Bachelor of Science (BSc)
Second Year Student Information
All students are expected to study the life sciences package in first year.
Passes in both Biology units are prerequisites for second year BSc Microbiology units. 25 points of First year chemistry is not essential but is highly desirable.
Introductory courses in second year cover basic microbiology and immunology and are followed by more specialised courses in the third year.
MIIM20001 Principles of Microbiology & Immunology together with MIIM20002 Microbes, Infections and Responses, are essential pre-requisite second year subjects for students who wish to progress to individual third year subjects in Microbiology and Immunology and the major Microbiology, Infections and Immunology.
How to choose your second year subjects in Microbiology, Infection and Immunology major
Information about the Bachelor of Science degree (BSc)
Dr Karena Waller
This subject introduces students to the excitingly diverse world of microbes and discusses the roles they play not only in causing infectious disease but also in both creating and maintaining life as we know it. Various types of microbes and their basic life processes are described, with the focus mainly on bacteria and viruses. Bacterial genetics and metabolism are explored, with the emphasis on how these areas determine observed behaviours and activities. The components of the immune system are outlined and their interactions and functions described.
A central part of this subject is outlining some of the strategies used by microbes to cause disease, and the counter strategies employed by the immune system to prevent disease. Other ways of controlling microbes, including antibiotics and vaccines are also discussed. The key roles played by microbes and the immune system in medical and biotechnological research is described. This subject provides students intending to specialize in the biological sciences with an understanding of the basic concepts in the disciplines of both Microbiology and Immunology.
Lecture schedule (pdf)
Professor Lorena Brown, Mrs Helen Cain and Dr Odilia Wijburg
This course provides a basis for future courses in Microbiology and Immunology.
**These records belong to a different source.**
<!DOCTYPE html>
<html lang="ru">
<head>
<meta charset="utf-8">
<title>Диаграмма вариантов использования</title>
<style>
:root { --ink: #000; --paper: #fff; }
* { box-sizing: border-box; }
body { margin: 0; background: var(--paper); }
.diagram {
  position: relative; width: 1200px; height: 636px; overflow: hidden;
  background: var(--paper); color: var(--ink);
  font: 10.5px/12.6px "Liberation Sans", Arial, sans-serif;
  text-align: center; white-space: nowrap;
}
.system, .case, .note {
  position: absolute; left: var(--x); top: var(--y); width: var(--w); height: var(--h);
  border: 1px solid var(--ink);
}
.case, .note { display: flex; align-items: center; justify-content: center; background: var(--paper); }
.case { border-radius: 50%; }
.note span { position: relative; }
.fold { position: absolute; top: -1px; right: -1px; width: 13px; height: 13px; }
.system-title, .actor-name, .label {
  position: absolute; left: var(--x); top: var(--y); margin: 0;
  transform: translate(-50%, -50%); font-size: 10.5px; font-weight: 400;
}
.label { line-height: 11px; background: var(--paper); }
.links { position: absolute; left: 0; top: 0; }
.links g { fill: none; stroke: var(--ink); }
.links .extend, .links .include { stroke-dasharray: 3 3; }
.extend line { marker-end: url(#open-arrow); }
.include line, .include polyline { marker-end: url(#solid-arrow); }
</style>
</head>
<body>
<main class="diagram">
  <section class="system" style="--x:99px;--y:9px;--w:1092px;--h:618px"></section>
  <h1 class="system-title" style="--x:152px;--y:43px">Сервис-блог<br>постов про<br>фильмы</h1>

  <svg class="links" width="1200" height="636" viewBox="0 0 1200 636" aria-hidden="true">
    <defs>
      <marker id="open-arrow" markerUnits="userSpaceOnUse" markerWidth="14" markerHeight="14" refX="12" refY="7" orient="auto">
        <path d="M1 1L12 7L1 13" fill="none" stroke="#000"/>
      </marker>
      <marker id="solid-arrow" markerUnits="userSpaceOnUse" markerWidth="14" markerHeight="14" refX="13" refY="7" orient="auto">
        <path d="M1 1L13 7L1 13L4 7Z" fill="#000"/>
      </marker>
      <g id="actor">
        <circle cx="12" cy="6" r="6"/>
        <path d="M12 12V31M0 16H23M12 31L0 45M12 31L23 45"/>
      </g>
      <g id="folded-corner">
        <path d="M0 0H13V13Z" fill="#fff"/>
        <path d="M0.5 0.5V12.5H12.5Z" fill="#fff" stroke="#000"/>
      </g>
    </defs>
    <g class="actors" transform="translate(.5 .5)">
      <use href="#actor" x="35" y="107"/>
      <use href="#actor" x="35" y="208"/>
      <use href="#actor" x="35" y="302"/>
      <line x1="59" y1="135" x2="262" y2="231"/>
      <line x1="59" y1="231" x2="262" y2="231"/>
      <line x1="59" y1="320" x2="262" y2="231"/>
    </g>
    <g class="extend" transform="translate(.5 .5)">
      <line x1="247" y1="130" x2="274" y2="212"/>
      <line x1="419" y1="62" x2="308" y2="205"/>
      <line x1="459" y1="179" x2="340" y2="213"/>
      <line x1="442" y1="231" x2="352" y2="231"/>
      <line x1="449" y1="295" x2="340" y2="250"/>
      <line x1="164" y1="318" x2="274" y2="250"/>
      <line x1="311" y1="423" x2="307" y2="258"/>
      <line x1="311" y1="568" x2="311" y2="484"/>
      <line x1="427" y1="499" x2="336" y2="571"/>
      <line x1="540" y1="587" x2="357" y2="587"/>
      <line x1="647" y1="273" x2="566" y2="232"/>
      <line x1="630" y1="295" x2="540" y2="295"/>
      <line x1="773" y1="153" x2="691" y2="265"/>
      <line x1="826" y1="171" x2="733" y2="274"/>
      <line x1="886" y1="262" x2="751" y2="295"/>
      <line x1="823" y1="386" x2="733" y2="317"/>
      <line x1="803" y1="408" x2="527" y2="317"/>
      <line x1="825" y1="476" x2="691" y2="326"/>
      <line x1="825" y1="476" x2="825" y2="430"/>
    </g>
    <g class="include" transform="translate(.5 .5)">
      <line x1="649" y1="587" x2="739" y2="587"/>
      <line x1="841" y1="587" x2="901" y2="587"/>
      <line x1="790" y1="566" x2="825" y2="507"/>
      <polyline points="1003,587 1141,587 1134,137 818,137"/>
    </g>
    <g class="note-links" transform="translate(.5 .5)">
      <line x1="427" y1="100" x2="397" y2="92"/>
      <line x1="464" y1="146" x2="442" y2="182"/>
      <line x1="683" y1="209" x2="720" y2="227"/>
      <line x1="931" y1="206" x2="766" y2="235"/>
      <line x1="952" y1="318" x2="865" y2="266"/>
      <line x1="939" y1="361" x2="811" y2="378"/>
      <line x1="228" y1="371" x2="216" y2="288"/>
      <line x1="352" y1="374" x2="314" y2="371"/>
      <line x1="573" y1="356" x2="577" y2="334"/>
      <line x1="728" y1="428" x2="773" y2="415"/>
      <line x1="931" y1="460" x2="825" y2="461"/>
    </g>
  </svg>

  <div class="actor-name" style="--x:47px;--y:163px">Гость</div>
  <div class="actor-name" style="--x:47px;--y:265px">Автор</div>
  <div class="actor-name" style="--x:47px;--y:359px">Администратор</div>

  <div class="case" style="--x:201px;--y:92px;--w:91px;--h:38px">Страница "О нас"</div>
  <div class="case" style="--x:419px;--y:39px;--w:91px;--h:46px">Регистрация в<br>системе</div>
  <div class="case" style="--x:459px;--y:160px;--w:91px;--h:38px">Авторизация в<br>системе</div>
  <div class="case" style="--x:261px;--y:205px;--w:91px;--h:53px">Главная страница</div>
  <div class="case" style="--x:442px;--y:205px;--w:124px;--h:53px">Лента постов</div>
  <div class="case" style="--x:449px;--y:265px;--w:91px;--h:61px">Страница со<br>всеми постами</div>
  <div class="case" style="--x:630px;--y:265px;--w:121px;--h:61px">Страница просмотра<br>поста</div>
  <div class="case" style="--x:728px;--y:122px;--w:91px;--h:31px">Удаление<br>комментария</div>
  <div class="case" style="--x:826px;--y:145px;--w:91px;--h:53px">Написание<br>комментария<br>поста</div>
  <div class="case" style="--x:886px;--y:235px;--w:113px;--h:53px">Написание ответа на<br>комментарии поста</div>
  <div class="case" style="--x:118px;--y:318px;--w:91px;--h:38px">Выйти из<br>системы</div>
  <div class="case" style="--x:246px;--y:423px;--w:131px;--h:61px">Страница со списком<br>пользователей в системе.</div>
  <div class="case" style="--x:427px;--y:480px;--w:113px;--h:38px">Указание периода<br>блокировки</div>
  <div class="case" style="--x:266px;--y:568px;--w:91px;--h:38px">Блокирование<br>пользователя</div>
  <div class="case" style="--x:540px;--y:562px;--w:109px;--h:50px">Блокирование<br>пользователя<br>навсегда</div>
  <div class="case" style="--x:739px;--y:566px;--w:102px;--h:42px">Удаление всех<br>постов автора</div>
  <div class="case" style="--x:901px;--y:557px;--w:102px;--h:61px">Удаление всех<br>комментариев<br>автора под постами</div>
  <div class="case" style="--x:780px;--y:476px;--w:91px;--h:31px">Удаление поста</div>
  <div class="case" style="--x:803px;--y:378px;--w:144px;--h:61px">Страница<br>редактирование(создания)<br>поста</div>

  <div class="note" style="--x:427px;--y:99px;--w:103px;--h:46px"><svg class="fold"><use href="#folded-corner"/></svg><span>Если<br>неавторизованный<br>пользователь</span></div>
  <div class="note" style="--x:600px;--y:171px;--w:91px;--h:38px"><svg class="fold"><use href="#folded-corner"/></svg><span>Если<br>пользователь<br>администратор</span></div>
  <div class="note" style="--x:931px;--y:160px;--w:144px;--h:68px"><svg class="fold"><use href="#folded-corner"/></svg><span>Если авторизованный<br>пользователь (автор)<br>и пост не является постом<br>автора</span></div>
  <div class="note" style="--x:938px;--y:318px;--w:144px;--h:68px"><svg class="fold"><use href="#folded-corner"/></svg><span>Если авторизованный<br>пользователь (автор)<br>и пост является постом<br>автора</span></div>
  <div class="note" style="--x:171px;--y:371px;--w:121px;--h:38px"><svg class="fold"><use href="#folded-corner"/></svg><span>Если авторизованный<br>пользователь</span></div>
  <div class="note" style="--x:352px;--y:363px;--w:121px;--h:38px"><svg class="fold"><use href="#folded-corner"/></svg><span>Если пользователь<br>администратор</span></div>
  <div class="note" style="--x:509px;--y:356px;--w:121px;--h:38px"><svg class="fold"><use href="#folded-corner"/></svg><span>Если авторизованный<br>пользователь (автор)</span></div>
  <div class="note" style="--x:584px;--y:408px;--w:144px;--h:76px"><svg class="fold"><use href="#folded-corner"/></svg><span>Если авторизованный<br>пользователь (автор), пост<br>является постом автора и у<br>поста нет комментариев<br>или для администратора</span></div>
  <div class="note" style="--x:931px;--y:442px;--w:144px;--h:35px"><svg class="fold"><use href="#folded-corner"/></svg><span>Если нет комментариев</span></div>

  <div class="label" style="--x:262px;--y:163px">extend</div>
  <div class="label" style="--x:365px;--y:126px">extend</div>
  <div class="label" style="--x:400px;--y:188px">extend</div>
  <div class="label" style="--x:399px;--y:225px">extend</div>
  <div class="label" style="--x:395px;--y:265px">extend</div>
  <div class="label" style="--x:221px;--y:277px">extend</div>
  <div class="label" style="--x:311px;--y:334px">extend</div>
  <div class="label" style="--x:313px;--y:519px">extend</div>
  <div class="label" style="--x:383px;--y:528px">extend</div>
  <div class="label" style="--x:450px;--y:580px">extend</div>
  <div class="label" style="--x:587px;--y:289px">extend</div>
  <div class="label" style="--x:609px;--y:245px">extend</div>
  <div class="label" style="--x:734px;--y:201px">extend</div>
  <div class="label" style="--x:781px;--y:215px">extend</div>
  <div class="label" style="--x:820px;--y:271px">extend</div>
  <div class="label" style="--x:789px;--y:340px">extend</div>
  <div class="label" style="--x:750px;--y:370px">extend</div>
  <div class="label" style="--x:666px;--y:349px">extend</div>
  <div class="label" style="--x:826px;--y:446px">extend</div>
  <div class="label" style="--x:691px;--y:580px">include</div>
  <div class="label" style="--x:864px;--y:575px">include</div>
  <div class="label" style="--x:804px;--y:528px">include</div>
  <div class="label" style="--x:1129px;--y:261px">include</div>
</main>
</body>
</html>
Microbial life processes and microbial growth, and its control, as well as the mechanisms by which microorganisms initiate infection, and the basis of the host immune response to infection are an integral part of this course. There is an introduction to the ways in which infectious disease can be controlled in individuals and in communities, including the use of antimicrobials and vaccines. Students will also gain an appreciation of basic microbiological techniques and will practise their safe and effective implementation in the context of the clinical setting.
Lecture schedule (pdf)